- _Aim of the task_: Scan the records for the word "rect". Copy each line that includes it.

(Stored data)
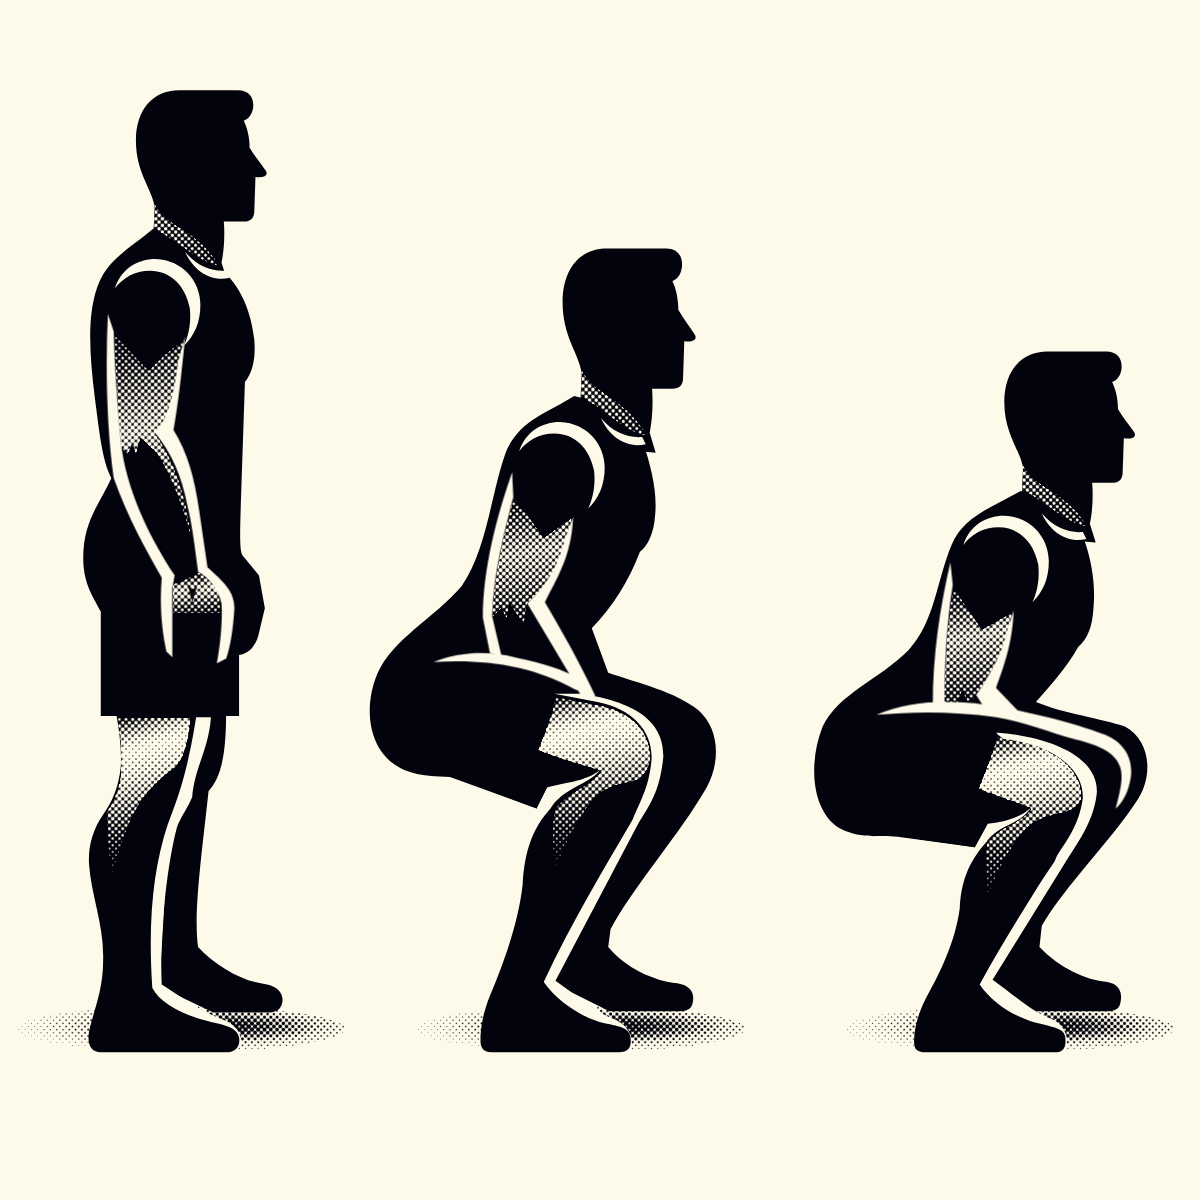
<!DOCTYPE html>
<html lang="en">
<head>
<meta charset="utf-8">
<title>Squat sequence</title>
<style>
:root {
  --paper: #fefaea;
  --ink: #03030d;
}
* { box-sizing: border-box; }
html, body { margin: 0; padding: 0; background: var(--paper); }
body { width: 1200px; height: 1200px; overflow: hidden; }
.squat-sequence { display: block; width: 1200px; height: 1200px; background: var(--paper); }
.ink { fill: var(--ink); }
.line { fill: var(--paper); }
.stop-paper { stop-color: var(--paper); }
.stop-ink { stop-color: var(--ink); }
.halftone { filter: url(#halftone-screen); }
.tone { fill: url(#paper-dots); }
.tone-neck { mask: url(#fade-neck); }
.tone-arm { mask: url(#fade-arm); }
.tone-leg { mask: url(#fade-leg); }
.tone-ground { fill: url(#ink-dots); mask: url(#fade-ground); }
</style>
</head>
<body>
<svg class="squat-sequence" viewBox="0 0 1024 1024" role="img" aria-label="Three side views of a man lowering from standing into a deep squat">
  <defs>
    <!-- Halftone system -->
    <radialGradient id="paper-dot">
      <stop class="stop-paper" offset="0" stop-opacity="1"/>
      <stop class="stop-paper" offset="1" stop-opacity="0.3"/>
    </radialGradient>
    <radialGradient id="ink-dot">
      <stop class="stop-ink" offset="0" stop-opacity="1"/>
      <stop class="stop-ink" offset="1" stop-opacity="0.3"/>
    </radialGradient>
    <pattern id="paper-dots" width="4" height="4" patternUnits="userSpaceOnUse" patternTransform="rotate(45)">
      <circle cx="2" cy="2" r="2.83" fill="url(#paper-dot)"/>
    </pattern>
    <pattern id="ink-dots" width="3.8" height="3.8" patternUnits="userSpaceOnUse" patternTransform="rotate(45)">
      <circle cx="1.9" cy="1.9" r="2.7" fill="url(#ink-dot)"/>
    </pattern>
    <filter id="halftone-screen" color-interpolation-filters="sRGB">
      <feComponentTransfer><feFuncA type="linear" slope="6" intercept="-2.2"/></feComponentTransfer>
    </filter>

    <linearGradient id="ramp-neck" x1="0" y1="0" x2="1" y2="1">
      <stop offset="0" stop-color="#fff" stop-opacity="0.72"/>
      <stop offset="1" stop-color="#fff" stop-opacity="0.62"/>
    </linearGradient>
    <linearGradient id="ramp-arm" x1="0.2" y1="0" x2="0.3" y2="1">
      <stop offset="0" stop-color="#fff" stop-opacity="0.58"/>
      <stop offset="0.45" stop-color="#fff" stop-opacity="0.82"/>
      <stop offset="1" stop-color="#fff" stop-opacity="0.62"/>
    </linearGradient>
    <linearGradient id="ramp-leg" x1="0.2" y1="0" x2="0.35" y2="1">
      <stop offset="0" stop-color="#fff" stop-opacity="0.62"/>
      <stop offset="0.22" stop-color="#fff" stop-opacity="1"/>
      <stop offset="0.55" stop-color="#fff" stop-opacity="0.74"/>
      <stop offset="1" stop-color="#fff" stop-opacity="0.42"/>
    </linearGradient>
    <radialGradient id="ramp-ground" cx="0.58" cy="0.45" r="0.55">
      <stop offset="0" stop-color="#fff" stop-opacity="1"/>
      <stop offset="0.3" stop-color="#fff" stop-opacity="0.82"/>
      <stop offset="0.65" stop-color="#fff" stop-opacity="0.58"/>
      <stop offset="1" stop-color="#fff" stop-opacity="0.46"/>
    </radialGradient>
    <mask id="fade-neck" maskContentUnits="objectBoundingBox"><rect width="1" height="1" fill="url(#ramp-neck)"/></mask>
    <mask id="fade-arm" maskContentUnits="objectBoundingBox"><rect width="1" height="1" fill="url(#ramp-arm)"/></mask>
    <mask id="fade-leg" maskContentUnits="objectBoundingBox"><rect width="1" height="1" fill="url(#ramp-leg)"/></mask>
    <mask id="fade-ground" maskContentUnits="objectBoundingBox"><rect width="1" height="1" fill="url(#ramp-ground)"/></mask>

    <!-- Shared parts -->
    <g id="ground-shadow">
      <g class="halftone"><ellipse class="tone-ground" cx="154" cy="878" rx="141" ry="20"/></g>
    </g>
    <g id="head">
      <path class="ink" d="M131 198 L132 176 C129 160 116 147 116 120 C116 94 130 77 153 77 L203 77 C213 77 217 84 216 92 C215 99 211 102 208 103 C211 109 213 117 213 126 C217 133 223 140 227 146 C229 150 225 152 218 151 L217 180 C217 186 214 189 208 189 L191 189 C192 202 191 215 189 224 L194 240 L150 236 Z"/>
      <g class="halftone"><path class="tone tone-neck" d="M132 174 C138 184 146 190 157 196 C170 205 180 215 188 227 C176 225 165 218 156 211 C147 205 139 199 131 195 Z"/></g>
    </g>
    <path id="collar" class="line" d="M158 215 C168 227 181 232 193 231 L196 237 C180 241 165 231 158 215 Z"/>
    <path id="armhole" class="line" d="M98 246 C103 230 117 221 133 221 C156 222 171 240 171 260 C171 275 166 286 157 295 C162 284 163 273 162 263 C158 243 145 231 128 231 C115 231 105 237 98 246 Z"/>
  </defs>

  <rect class="line" width="1024" height="1024"/>

  <!-- Pose 1: standing -->
  <g id="pose-standing">
    <use href="#ground-shadow"/>
    <path id="standing-far-leg" class="ink" d="M150 605 L193 605 C193 640 190 662 178 675 C172 730 165 780 169 808 C185 825 208 838 228 840 C238 842 242 849 241 855 C240 861 236 864 228 864 L182 864 L136 842 Z"/>
    <path id="standing-leg-line" class="line" d="M163 612 L180 612 C178 640 166 655 164 680 C160 690 154 697 151 706 C142 740 136 800 138 840 C155 851 172 863 190 870 C201 874 207 882 206 893 L160 890 L126 842 L136 702 Z"/>
    <path id="standing-near-leg" class="ink" d="M99 608 C102 625 104 640 103 655 C101 672 96 684 88 695 C79 708 75 723 76 738 C78 765 89 790 88 820 C88 845 80 862 76 880 C74 892 78 898 86 898 L195 898 C203 897 205 891 204 885 C202 877 194 875 180 872 C155 866 136 855 130 843 C126 785 131 740 143 704 C152 680 160 660 168 608 Z"/>
    <path id="standing-body" class="ink" d="M131 195 C112 211 94 220 85 240 C74 265 76 300 81 340 C85 370 87 392 95 408 C85 430 71 445 71 476 C71 499 80 510 86 522 L86 611 L204 611 L204 559 C213 558 219 550 221 540 L226 519 L221 491 L207 474 C204 470 205 450 205.500 430 L209 326 C217 316 218 302 217 290 C214 264 205 247 195 236 L170 205 Z"/>
    <use href="#head"/>
    <use href="#collar"/>
    <use href="#armhole"/>
    <g class="halftone">
      <path class="tone tone-arm" d="M97 283 C106 294 116 305 127 316 C136 306 146 297 157 289 C155 318 151 345 143 361 L133 371 C146 388 155 412 161 440 L166 474 C160 446 149 410 133 386 L120 374 L116 389 L113 380 L109 388 L103 382 C100 350 98 315 97 283 Z"/>
      <path class="tone tone-arm" d="M147 498 C157 497 163 490 172 487 L178 488 C186 497 189 510 188 524 L147 524 Z"/>
      <path class="tone tone-leg" d="M99 612 L163 612 C161 632 158 645 150 655 C132 666 118 684 109 706 C103 722 100 735 96 750 C93 735 90 715 91 692 C99 682 103 668 103 655 C104 640 102 625 99 612 Z"/>
    </g>
    <path class="ink" d="M160 498 L164 503 L168 501 L164 514 Z"/>
    <path id="standing-arm-back-line" class="line" d="M92 268 C90 315 91 365 97 408 C109 442 125 470 138 493 C136 516 138 538 142 556 L147 561 L147 502 L149 491 C130 462 110 424 104 384 C100 345 98 315 97 283 Z"/>
    <path id="standing-arm-front-line" class="line" d="M158 287 C155 318 152 345 148 367 C160 386 166 408 170 436 L177 484 C190 496 200 504 200 519 C199 535 197 550 193 562 L185 566 C188 550 190 530 189 515 C186 502 177 492 169 488 C166 465 164 448 160 432 C155 406 146 386 132 369 C142 360 148 340 152 308 Z"/>
  </g>

  <!-- Pose 2: half squat -->
  <g id="pose-half-squat">
    <use href="#ground-shadow" x="341"/>
    <path id="half-squat-body" class="ink" d="M490 338 C468 352 444 358 432 385 C419 420 416 468 394 500 C370 528 335 545 322 575 C309 606 315 644 345 657 C360 663 373 662 384 663 L458 690 L467 672 L530 680 L545 700 L470 838 L520 863 L578 863 C586 863 590 861 591 856 C593 848 590 841 578 839 C558 837 534 826 519 808 L521 793 C540 757 580 712 603 672 C615 650 614 622 596 606 C576 590 545 583 519 574 L505 536 C522 519 537 495 546 471 C553 465 558 455 559 440 C561 420 556 400 549 378 L530 348 Z"/>
    <path id="half-squat-leg-line" class="line" d="M473 592 L497 592 C532 598 567 610 566 646 C563 678 552 690 544 704 L474 837 C490 848 506 862 522 869 C534 873 540 882 539 893 L490 890 L455 840 L540 690 L555 648 Z"/>
    <path id="half-squat-near-leg" class="ink" d="M473 592 L510 599 C540 605 557 624 556 648 C554 672 546 684 540 699 C515 742 486 790 464 838 C476 855 496 868 515 873 C531 876 537 878 538 885 C539 893 537 898 528 898 L422 898 C414 898 410 896 410 888 C410 877 412 865 418 850 C428 826 442 790 446 755 C447 735 451 711 468 692 L480 665 Z"/>
    <path id="half-squat-shorts-hem" class="ink" d="M420 585 L473 592 C470 610 464 626 459 640 L512 657 C498 668 480 665 467 672 L458 690 L400 668 Z"/>
    <path class="line" d="M467 672 C482 667 498 668 512 657 C502 670 480 672 469 691 L458 690 Z"/>
    <use href="#head" transform="translate(362 129.600) scale(1.018 1.07)"/>
    <use href="#collar" x="355" y="142"/>
    <use href="#armhole" x="345" y="139"/>
    <g class="halftone">
      <path class="tone tone-arm" d="M438 424 C447 435 456 447 464 459 C472 453 480 447 488 442 C486 458 482 470 478 478 C471 494 461 504 450 515 L447 534 L435 515 L432 529 L428 519 L420 527 C421 490 430 456 438 424 Z"/>
      <path class="tone tone-leg" d="M474 594 L508 601 C539 606 556 625 555 648 C553 660 547 667 535 668 C520 671 512 676 506 683 C492 700 482 720 474 746 C471 730 470 710 473 691 C482 677 500 673 513 658 C494 652 475 647 459 640 C465 626 471 610 474 594 Z"/>
    </g>
    <path id="half-squat-hip-line" class="line" d="M370 565 C395 555 420 556 440 561 C464 566 482 572 492 578 L500 592 L490 588 C455 568 412 562 370 565 Z"/>
    <path id="half-squat-arm-back-line" class="line" d="M437 403 C424 440 412 485 412 527 L418 557 L428 560 L420 526 C421 490 430 456 438 424 Z"/>
    <path id="half-squat-arm-front-line" class="line" d="M489 441 C488 475 474 495 465 514 C479 538 493 562 508 594 L497 596 L487 577 L450 515 C464 501 475 487 482 460 Z"/>
  </g>

  <!-- Pose 3: deep squat -->
  <g id="pose-deep-squat">
    <use href="#ground-shadow" x="707"/>
    <path id="deep-squat-body" class="ink" d="M871 419 C846 433 822 441 812 465 C799 496 798 530 775 555 C750 580 715 592 702 620 C690 650 692 690 715 706 C732 716 750 713 766 714 L832 723 L843 703 L900 710 L840 838 L882 863 L943 863 C951 863 955 861 956 856 C958 848 956 840 945 838 C926 836 904 826 887 808 L889 790 C908 757 950 715 971 682 C984 662 982 632 960 620 C940 613 908 609 884 599 C897 584 910 570 920 552 C928 545 932 535 933 520 C935 500 932 480 925 460 L905 432 Z"/>
    <path id="deep-squat-leg-line" class="line" d="M849 625 C892 628 937 644 936 676 C934 700 919 720 909 736 L847 836 C864 848 880 863 896 869 C906 873 912 881 910 893 L860 890 L829 840 L900 735 L922 680 Z"/>
    <path id="deep-squat-near-leg" class="ink" d="M849 630 C890 632 925 652 924 681 C921 704 910 718 900 733 C879 768 856 803 836 840 C847 856 866 868 885 873 C901 877 908 878 909 885 C910 893 908 898 900 898 L790 898 C783 898 780 896 780 889 C780 878 783 866 790 852 C801 832 815 805 819 775 C820 753 826 736 842 718 L845 690 Z"/>
    <path id="deep-squat-shorts-hem" class="ink" d="M800 622 L851 625 C847 642 841 658 835 673 L879 689 C868 699 855 701 843 703 L832 723 L770 714 Z"/>
    <path class="line" d="M843 703 C856 701 869 699 880 689 C870 704 852 704 842 718 L832 723 Z"/>
    <use href="#head" x="741" y="223"/>
    <use href="#collar" x="731" y="223"/>
    <use href="#armhole" x="724" y="219"/>
    <g class="halftone">
      <path class="tone tone-arm" d="M813 499 C821 512 830 525 838 537 C847 532 856 527 864 522 C862 538 859 549 854 558 C848 571 841 582 834 594 L826 601 L821 590 L818 600 L805 600 C806 565 808 532 813 499 Z"/>
      <path class="tone tone-leg" d="M851 628 C890 632 924 653 923 680 C921 692 908 694 893 697 C881 702 873 708 867 718 C857 732 849 748 843 768 C841 752 840 735 842 719 C852 705 870 704 880 690 C866 684 851 680 835 673 C841 658 847 643 851 628 Z"/>
    </g>
    <path id="deep-squat-hip-line" class="line" d="M748 610 C775 598 803 598 832 600 C870 605 915 616 943 627 C960 634 967 648 965 663 C963 676 958 685 952 690 C955 678 959 665 956 655 C952 642 938 636 918 631 C895 625 875 616 850 612 C815 607 780 607 748 610 Z"/>
    <path id="deep-squat-arm-back-line" class="line" d="M811 480 C802 518 796 560 796 601 L806 602 C806 565 808 532 813 499 Z"/>
    <path id="deep-squat-arm-front-line" class="line" d="M865 521 C864 550 856 570 850 587 L869 607 L840 604 L833 593 C846 574 856 555 860 536 Z"/>
  </g>
</svg>
</body>
</html>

- _Solution to this problem_:
    <mask id="fade-neck" maskContentUnits="objectBoundingBox"><rect width="1" height="1" fill="url(#ramp-neck)"/></mask>
    <mask id="fade-arm" maskContentUnits="objectBoundingBox"><rect width="1" height="1" fill="url(#ramp-arm)"/></mask>
    <mask id="fade-leg" maskContentUnits="objectBoundingBox"><rect width="1" height="1" fill="url(#ramp-leg)"/></mask>
    <mask id="fade-ground" maskContentUnits="objectBoundingBox"><rect width="1" height="1" fill="url(#ramp-ground)"/></mask>
  <rect class="line" width="1024" height="1024"/>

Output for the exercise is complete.